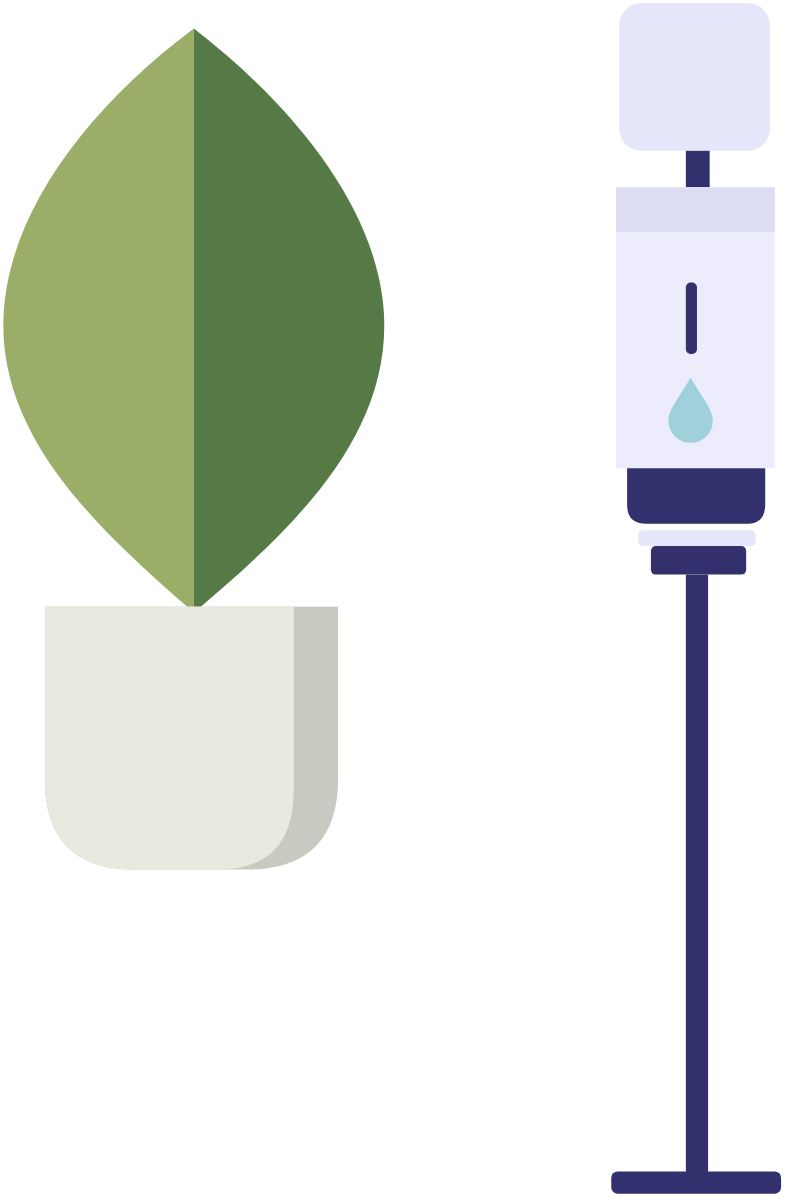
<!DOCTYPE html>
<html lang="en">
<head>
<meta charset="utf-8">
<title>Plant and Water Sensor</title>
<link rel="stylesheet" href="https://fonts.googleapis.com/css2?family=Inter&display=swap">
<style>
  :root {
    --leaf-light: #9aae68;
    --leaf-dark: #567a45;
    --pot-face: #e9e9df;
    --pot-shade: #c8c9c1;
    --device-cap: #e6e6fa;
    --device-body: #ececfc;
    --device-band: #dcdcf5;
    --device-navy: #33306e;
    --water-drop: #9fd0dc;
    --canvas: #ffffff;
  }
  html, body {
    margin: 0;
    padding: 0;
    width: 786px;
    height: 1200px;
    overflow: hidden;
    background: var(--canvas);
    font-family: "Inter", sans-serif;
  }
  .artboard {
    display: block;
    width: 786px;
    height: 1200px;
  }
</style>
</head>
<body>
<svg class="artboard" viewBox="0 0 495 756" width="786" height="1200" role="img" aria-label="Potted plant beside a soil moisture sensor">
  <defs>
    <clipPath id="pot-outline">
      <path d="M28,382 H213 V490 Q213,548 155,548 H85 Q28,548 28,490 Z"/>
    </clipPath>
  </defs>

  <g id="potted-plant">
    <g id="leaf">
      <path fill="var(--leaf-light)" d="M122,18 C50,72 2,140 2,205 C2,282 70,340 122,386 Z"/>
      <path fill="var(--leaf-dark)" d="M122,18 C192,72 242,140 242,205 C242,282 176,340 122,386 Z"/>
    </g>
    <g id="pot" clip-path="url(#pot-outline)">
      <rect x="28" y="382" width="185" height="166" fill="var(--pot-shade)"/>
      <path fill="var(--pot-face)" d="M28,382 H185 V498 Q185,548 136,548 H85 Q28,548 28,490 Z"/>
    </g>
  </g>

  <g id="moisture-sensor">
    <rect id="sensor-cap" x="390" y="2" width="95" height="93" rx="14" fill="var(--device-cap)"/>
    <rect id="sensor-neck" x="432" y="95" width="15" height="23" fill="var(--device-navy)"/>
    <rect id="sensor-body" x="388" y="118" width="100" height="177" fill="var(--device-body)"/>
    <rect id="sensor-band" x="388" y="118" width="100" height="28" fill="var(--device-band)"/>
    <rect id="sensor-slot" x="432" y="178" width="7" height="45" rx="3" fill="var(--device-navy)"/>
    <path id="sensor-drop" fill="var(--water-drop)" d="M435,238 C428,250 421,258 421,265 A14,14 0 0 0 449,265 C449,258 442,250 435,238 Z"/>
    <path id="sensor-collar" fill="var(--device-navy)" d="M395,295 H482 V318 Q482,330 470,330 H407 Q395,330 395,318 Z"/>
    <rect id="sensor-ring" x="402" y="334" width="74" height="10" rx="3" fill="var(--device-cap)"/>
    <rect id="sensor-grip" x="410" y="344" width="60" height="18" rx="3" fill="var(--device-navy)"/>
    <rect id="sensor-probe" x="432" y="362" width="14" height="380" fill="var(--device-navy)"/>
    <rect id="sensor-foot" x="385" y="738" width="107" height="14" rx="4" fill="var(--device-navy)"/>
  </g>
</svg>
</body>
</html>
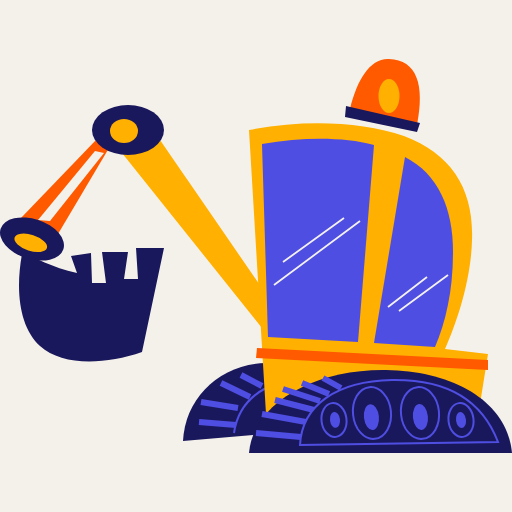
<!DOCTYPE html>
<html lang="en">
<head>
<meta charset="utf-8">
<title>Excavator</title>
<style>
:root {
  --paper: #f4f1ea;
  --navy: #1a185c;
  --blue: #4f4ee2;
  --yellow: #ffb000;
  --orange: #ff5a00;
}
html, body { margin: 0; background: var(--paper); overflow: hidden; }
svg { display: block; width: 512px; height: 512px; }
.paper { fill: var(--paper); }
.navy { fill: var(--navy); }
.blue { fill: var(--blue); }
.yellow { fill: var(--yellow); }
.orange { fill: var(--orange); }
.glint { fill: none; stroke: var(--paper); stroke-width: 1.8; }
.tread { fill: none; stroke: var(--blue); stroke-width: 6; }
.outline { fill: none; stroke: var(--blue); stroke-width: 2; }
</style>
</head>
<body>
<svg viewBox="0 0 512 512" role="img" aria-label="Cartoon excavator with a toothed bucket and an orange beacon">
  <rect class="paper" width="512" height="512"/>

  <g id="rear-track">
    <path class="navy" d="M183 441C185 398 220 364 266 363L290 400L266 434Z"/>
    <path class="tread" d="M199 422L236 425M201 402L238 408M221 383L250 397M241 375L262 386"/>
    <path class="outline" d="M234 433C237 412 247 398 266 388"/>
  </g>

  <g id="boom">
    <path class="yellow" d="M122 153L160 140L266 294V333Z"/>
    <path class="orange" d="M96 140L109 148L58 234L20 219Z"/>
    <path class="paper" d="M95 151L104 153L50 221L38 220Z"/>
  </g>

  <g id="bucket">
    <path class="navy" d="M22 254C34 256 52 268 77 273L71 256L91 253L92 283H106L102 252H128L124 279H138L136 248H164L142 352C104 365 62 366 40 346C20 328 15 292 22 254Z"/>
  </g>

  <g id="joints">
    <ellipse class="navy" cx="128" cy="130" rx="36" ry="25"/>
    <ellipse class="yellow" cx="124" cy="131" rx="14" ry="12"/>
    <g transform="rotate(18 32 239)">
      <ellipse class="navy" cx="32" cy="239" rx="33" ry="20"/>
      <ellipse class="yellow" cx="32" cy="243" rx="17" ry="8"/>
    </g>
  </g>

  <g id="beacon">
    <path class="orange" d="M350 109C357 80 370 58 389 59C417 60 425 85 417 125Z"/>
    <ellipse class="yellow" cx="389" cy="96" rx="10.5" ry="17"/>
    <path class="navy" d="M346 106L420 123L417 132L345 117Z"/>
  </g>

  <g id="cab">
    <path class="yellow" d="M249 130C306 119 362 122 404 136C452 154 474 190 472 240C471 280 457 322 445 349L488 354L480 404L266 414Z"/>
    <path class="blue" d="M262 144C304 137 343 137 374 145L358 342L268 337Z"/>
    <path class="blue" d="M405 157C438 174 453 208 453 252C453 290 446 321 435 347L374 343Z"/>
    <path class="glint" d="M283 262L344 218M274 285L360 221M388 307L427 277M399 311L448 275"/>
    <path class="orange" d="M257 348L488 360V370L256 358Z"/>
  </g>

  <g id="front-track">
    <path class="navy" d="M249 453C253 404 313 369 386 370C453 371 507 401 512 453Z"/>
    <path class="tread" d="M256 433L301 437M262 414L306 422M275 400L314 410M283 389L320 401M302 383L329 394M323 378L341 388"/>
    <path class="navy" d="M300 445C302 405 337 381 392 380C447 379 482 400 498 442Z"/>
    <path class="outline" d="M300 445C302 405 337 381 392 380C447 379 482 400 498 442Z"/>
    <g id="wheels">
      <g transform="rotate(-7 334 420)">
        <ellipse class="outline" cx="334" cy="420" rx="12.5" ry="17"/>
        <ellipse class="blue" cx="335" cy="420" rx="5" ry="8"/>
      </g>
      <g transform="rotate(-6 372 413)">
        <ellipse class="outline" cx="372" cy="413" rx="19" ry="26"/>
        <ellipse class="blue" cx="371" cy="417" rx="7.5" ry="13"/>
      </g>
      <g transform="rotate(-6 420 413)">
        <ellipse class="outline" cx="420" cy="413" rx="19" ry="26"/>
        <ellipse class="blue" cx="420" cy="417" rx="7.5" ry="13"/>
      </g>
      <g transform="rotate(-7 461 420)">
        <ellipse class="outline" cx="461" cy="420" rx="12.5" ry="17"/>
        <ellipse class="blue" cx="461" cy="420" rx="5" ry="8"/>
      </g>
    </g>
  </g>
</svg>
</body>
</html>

---+---

## HOW TO COMPLETE THIS TASK
Only lines that include "dark" belong in the answer; copy all of them from the listing.

## PROBLEM SOLUTION
    --leaf-dark: #567a45;
      <path fill="var(--leaf-dark)" d="M122,18 C192,72 242,140 242,205 C242,282 176,340 122,386 Z"/>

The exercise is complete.